I have given much thought to eroding engineering skills particularly in the US over the past 20 years. It is the engineering prowess that helped us win World War II and put the man on the moon. Most of what we perceive as “rocket science” is actually “rocket engineering”. Science, mathematics, engineering and technology are distinctly different.  It is unfortunate that our bumper sticker “STEM” lumps everything into one, and, while doing so, we virtually ignore the ‘E” in our K-12 curriculum. Science attempts to explain the natural world through experimentation and analysis, whereas engineering creates new technologies, products and process through creativity and synthesis. Technicians repair and maintain engineered products such as automobiles, HVAC, machinery etc. It is the engineers who create new products and processes. Engineering education teaches the principles of design, mechanics of materials, thermodynamics, structural dynamics, fluid mechanics, circuit analysis, design for manufacturing, solid state electronics etc. A person with an engineering degree should teach engineering. While, via this comment, I strongly support the idea of an engineering endorsement and particularly pathways 1,2,3, and 5 of the proposed endorsement regulation, I find pathway 4 to be too weak. You wouldn't want your barber to do brain surgery although barbers do spend significant time working near brains. Being in an engineering environment for X years is not a remedy for not having an engineering degree. A talented machinist could be in an engineering environment for 20+ years but that does not qualify him to teach engineering any more than it qualifies him to teach medicine or surgery. We all love skilled hands-on technicians because they know how to fix things. But, a technician is not an engineer. Knowing how to fix a car is not the same as understanding the thermodynamics of an IC engine and torque-speed characteristics of an electric motor to conceive a novel hybrid engine – if that’s the type of innovations we need in the future then we should produce more creative engineers now and hire highly qualified teachers (engineers) who can produce them. Hiring technicians or science teachers is not the answer unless the goal is to simply check the box of teaching “engineering”.
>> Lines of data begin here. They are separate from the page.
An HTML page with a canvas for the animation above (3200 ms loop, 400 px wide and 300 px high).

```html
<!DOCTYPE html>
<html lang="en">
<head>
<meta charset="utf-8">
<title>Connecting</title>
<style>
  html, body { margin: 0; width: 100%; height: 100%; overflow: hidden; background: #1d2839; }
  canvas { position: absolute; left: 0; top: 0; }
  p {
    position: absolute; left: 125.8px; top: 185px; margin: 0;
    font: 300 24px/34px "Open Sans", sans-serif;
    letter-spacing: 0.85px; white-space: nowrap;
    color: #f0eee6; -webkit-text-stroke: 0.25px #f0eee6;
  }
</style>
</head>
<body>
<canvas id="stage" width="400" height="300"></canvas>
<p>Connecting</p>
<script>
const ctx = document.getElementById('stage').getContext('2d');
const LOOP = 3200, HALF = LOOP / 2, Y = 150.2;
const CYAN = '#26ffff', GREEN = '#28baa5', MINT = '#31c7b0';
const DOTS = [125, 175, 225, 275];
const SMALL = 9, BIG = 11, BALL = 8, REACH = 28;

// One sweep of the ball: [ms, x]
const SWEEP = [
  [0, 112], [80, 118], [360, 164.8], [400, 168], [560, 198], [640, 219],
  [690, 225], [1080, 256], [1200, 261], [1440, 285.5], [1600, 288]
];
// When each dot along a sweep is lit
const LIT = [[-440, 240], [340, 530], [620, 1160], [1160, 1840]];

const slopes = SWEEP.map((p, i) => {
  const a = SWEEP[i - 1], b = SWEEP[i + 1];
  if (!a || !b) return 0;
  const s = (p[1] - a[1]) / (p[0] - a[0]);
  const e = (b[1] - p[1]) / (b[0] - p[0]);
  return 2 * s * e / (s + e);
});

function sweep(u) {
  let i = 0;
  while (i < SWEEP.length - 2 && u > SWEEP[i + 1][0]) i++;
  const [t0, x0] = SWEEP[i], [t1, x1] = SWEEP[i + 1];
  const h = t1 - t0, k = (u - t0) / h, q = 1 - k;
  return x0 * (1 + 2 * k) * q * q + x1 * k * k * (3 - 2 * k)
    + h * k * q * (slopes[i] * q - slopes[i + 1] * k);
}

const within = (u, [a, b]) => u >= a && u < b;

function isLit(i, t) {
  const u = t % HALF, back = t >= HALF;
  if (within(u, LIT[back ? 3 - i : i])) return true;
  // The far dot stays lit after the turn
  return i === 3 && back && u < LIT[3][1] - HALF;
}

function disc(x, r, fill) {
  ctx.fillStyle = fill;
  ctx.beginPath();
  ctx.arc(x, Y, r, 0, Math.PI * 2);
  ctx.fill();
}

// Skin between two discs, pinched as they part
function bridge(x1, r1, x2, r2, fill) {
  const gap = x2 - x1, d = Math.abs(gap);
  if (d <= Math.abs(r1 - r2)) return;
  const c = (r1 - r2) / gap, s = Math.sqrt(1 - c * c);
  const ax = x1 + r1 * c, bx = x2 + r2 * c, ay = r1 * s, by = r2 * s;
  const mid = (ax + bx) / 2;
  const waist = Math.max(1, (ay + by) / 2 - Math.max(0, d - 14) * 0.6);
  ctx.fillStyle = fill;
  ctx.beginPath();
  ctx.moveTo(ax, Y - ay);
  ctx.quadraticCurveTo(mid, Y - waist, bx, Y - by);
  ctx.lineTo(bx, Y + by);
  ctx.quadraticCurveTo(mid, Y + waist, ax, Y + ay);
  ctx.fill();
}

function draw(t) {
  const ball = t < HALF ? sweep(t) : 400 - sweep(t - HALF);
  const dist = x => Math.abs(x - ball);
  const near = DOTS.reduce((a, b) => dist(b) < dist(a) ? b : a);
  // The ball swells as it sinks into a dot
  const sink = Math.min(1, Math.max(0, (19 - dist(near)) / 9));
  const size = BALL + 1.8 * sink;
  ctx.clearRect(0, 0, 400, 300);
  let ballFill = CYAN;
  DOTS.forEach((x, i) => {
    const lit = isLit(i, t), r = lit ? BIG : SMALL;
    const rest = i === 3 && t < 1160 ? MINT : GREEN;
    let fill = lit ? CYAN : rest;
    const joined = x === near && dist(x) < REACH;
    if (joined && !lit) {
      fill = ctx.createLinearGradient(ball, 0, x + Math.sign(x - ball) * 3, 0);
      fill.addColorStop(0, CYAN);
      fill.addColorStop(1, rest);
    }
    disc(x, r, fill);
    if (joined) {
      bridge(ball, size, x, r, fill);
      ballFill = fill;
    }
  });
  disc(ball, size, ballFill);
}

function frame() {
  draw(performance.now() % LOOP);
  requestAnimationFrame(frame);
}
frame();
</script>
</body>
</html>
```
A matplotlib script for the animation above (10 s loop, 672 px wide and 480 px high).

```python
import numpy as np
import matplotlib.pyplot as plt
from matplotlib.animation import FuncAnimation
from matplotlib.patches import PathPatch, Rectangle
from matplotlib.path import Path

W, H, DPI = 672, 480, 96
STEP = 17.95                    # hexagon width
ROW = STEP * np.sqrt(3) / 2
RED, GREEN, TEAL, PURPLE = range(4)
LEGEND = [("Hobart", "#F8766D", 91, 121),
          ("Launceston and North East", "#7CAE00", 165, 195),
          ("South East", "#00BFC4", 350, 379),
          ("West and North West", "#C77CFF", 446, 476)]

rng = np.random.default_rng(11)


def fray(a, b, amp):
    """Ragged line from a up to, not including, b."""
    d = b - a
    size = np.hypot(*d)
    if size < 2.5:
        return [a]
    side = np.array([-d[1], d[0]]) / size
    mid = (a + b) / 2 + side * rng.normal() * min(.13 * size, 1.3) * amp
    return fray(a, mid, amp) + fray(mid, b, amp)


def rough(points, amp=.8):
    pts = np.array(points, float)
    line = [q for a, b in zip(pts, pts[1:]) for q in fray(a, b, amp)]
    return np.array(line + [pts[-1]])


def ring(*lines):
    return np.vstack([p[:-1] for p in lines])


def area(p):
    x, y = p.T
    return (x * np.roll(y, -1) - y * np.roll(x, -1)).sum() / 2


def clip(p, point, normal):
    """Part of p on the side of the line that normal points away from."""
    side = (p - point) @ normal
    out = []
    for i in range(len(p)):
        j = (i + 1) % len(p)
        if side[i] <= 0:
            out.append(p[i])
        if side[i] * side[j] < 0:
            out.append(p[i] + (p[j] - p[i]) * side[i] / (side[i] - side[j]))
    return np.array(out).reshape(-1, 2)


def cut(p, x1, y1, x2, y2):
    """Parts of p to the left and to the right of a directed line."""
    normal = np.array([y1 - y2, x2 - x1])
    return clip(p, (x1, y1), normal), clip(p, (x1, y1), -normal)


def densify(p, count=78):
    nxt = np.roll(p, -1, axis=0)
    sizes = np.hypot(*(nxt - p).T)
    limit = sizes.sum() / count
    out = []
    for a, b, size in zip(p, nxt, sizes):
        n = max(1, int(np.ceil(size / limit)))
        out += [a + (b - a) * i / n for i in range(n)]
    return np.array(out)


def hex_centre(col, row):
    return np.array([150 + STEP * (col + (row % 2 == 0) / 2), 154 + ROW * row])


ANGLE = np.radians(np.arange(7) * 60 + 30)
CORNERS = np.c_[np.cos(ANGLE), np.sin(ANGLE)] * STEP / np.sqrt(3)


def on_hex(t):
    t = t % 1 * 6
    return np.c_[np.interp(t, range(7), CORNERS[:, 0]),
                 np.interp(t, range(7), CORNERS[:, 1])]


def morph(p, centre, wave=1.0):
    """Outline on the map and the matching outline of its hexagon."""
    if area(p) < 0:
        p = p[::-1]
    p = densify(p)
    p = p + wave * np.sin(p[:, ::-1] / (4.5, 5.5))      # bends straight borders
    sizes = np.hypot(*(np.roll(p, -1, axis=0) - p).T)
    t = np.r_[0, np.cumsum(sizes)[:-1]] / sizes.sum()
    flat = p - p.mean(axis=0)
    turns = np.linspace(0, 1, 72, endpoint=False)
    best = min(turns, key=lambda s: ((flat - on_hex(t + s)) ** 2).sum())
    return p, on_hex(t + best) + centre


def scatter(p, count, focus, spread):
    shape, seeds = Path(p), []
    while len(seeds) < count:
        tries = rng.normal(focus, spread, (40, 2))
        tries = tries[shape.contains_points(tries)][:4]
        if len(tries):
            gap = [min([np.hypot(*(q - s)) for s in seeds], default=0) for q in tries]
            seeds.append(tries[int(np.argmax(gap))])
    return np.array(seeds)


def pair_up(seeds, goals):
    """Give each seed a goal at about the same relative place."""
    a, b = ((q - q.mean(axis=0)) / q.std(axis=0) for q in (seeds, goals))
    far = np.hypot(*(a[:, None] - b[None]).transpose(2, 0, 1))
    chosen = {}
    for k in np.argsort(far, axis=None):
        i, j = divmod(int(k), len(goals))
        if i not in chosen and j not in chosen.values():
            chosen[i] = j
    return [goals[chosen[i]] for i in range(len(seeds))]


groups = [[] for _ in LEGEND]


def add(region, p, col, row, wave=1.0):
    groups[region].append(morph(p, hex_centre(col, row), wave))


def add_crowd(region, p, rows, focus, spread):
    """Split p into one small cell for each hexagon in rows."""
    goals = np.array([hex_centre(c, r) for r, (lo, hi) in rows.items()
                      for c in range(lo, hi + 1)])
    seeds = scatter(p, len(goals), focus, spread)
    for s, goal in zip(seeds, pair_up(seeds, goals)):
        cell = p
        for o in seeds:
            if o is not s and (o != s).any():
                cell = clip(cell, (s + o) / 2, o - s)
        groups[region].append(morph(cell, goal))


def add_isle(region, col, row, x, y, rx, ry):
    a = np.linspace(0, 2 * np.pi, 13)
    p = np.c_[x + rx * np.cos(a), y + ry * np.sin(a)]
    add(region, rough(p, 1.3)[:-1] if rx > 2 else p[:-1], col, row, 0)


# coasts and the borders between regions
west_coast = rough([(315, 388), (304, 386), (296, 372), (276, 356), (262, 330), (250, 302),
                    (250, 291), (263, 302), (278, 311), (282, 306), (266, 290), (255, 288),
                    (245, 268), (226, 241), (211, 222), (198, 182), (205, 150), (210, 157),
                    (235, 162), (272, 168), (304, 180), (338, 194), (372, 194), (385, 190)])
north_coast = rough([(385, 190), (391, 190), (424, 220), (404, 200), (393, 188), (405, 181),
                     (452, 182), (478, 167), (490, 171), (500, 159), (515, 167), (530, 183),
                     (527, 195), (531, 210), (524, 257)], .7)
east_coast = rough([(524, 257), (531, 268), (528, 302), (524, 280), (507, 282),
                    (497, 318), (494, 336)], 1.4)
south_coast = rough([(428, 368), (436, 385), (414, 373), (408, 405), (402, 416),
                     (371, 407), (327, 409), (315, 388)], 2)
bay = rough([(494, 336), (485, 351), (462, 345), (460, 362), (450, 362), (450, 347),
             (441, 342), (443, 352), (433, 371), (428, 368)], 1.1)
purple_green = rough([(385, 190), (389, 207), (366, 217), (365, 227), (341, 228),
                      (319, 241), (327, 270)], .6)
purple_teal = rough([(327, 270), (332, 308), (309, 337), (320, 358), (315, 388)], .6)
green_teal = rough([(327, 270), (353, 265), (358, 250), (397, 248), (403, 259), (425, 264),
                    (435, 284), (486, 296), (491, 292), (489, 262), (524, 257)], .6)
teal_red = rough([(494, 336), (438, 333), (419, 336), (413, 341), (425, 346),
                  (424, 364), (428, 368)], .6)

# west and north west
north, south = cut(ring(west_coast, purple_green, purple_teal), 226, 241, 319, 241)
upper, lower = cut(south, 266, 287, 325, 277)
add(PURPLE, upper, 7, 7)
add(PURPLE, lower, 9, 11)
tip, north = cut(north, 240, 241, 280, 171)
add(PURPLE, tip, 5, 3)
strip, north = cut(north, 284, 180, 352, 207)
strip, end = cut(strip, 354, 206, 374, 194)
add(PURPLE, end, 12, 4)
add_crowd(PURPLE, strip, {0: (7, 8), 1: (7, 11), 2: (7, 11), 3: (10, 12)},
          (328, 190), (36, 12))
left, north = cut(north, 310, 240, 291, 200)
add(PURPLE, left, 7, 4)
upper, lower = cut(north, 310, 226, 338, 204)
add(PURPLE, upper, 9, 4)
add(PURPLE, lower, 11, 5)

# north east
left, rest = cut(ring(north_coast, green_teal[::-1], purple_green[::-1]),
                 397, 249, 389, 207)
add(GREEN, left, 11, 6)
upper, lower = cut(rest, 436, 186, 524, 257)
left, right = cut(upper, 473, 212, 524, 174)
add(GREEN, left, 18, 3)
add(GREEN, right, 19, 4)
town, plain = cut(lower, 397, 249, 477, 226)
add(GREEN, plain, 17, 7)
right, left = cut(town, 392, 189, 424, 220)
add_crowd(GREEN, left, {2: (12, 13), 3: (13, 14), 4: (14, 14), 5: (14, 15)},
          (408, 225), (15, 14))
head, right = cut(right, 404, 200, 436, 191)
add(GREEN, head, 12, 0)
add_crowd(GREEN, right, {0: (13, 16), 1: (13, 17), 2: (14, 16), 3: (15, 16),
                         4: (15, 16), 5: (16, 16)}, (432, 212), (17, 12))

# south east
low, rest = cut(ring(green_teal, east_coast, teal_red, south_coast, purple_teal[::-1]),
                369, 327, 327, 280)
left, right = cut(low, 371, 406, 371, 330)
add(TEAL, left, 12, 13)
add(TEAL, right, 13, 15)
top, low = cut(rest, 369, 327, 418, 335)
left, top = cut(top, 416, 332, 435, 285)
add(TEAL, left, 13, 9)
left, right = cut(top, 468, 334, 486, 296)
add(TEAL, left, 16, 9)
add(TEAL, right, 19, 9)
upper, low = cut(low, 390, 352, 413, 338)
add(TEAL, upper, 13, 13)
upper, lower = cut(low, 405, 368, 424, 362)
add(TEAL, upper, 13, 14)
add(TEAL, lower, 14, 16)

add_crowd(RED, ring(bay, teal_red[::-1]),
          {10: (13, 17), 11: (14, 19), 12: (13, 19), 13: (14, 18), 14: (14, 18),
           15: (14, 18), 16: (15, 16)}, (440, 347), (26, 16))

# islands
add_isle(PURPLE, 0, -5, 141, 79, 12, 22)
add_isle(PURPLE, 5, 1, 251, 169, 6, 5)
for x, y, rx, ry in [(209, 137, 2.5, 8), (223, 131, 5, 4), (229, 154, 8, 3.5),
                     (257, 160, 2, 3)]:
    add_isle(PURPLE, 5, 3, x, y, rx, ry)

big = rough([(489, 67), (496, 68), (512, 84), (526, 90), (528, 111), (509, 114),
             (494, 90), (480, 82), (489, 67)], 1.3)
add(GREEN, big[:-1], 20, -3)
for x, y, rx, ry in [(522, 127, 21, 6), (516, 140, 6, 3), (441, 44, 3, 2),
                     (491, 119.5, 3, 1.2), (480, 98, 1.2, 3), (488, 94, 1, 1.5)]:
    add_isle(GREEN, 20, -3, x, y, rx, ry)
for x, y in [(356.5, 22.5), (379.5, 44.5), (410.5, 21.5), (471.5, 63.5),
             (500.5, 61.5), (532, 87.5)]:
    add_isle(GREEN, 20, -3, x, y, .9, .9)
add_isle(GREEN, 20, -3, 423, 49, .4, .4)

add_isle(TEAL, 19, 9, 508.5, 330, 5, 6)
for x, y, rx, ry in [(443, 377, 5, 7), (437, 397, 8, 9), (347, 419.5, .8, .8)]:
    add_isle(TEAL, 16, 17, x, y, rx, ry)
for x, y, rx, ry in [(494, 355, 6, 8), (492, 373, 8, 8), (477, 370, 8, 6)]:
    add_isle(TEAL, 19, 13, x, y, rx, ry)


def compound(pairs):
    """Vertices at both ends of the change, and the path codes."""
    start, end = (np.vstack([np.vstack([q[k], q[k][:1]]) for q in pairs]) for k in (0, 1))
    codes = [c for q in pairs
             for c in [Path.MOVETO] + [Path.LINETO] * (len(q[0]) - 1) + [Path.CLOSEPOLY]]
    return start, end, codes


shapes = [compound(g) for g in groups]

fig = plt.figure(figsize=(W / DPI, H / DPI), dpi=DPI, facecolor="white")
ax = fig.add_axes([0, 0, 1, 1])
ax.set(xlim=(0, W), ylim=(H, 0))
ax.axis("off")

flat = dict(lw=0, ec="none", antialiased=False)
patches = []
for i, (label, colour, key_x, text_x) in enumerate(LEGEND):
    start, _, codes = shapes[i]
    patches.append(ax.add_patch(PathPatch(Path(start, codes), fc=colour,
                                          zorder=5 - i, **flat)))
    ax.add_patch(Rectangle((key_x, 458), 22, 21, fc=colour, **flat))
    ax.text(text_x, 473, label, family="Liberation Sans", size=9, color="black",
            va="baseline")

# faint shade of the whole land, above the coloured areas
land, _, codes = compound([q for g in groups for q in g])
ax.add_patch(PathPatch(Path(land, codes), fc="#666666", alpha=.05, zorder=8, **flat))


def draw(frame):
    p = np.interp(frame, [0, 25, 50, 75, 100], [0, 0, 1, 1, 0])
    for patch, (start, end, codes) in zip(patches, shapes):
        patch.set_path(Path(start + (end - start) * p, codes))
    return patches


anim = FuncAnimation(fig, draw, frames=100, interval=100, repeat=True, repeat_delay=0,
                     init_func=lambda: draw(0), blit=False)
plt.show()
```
Engineering is the only discipline that is responsible for creating everything around you that is artificial – automobiles, smart phones, Internet, aircraft, buildings, bridges etc.  It is the engineers who apply the fundamental engineering principles, practices and philosophy to design products like iPhones, electric cars, prosthetic legs and jet engines. It requires fundamental understanding of engineering subjects I listed above and it requires creativity. Yet, we do not teach engineering in K-12. Most, if not all, young children are inherently creative. Somehow, slowly but surely our school system beats creativity out of them by the time they graduate high school. Creativity fuels the 1 percent “inspiration” of Edison’s formula for “genius” and engineering fuels the formula’s 99 percent perspiration to bring new products and process that meet societal needs. It is therefore important that we teach engineering in K-12 and it is critically important that we teach it well –starting with teachers who are highly qualified to teach engineering. I applaud your consideration of teaching engineering subjects in K-12 but please do not dilute it by settling for teachers without an engineering degree. Engineering courses should inspire students to apply what they learn to create new products. The courses should be infused with open-ended design-build-test projects. Without engineering analysis to inform and guide the design process it will reduce to a tinkering activity.  Without a highly qualified teacher to teach engineering, we will simply check the STEM box but we will not be teaching real engineering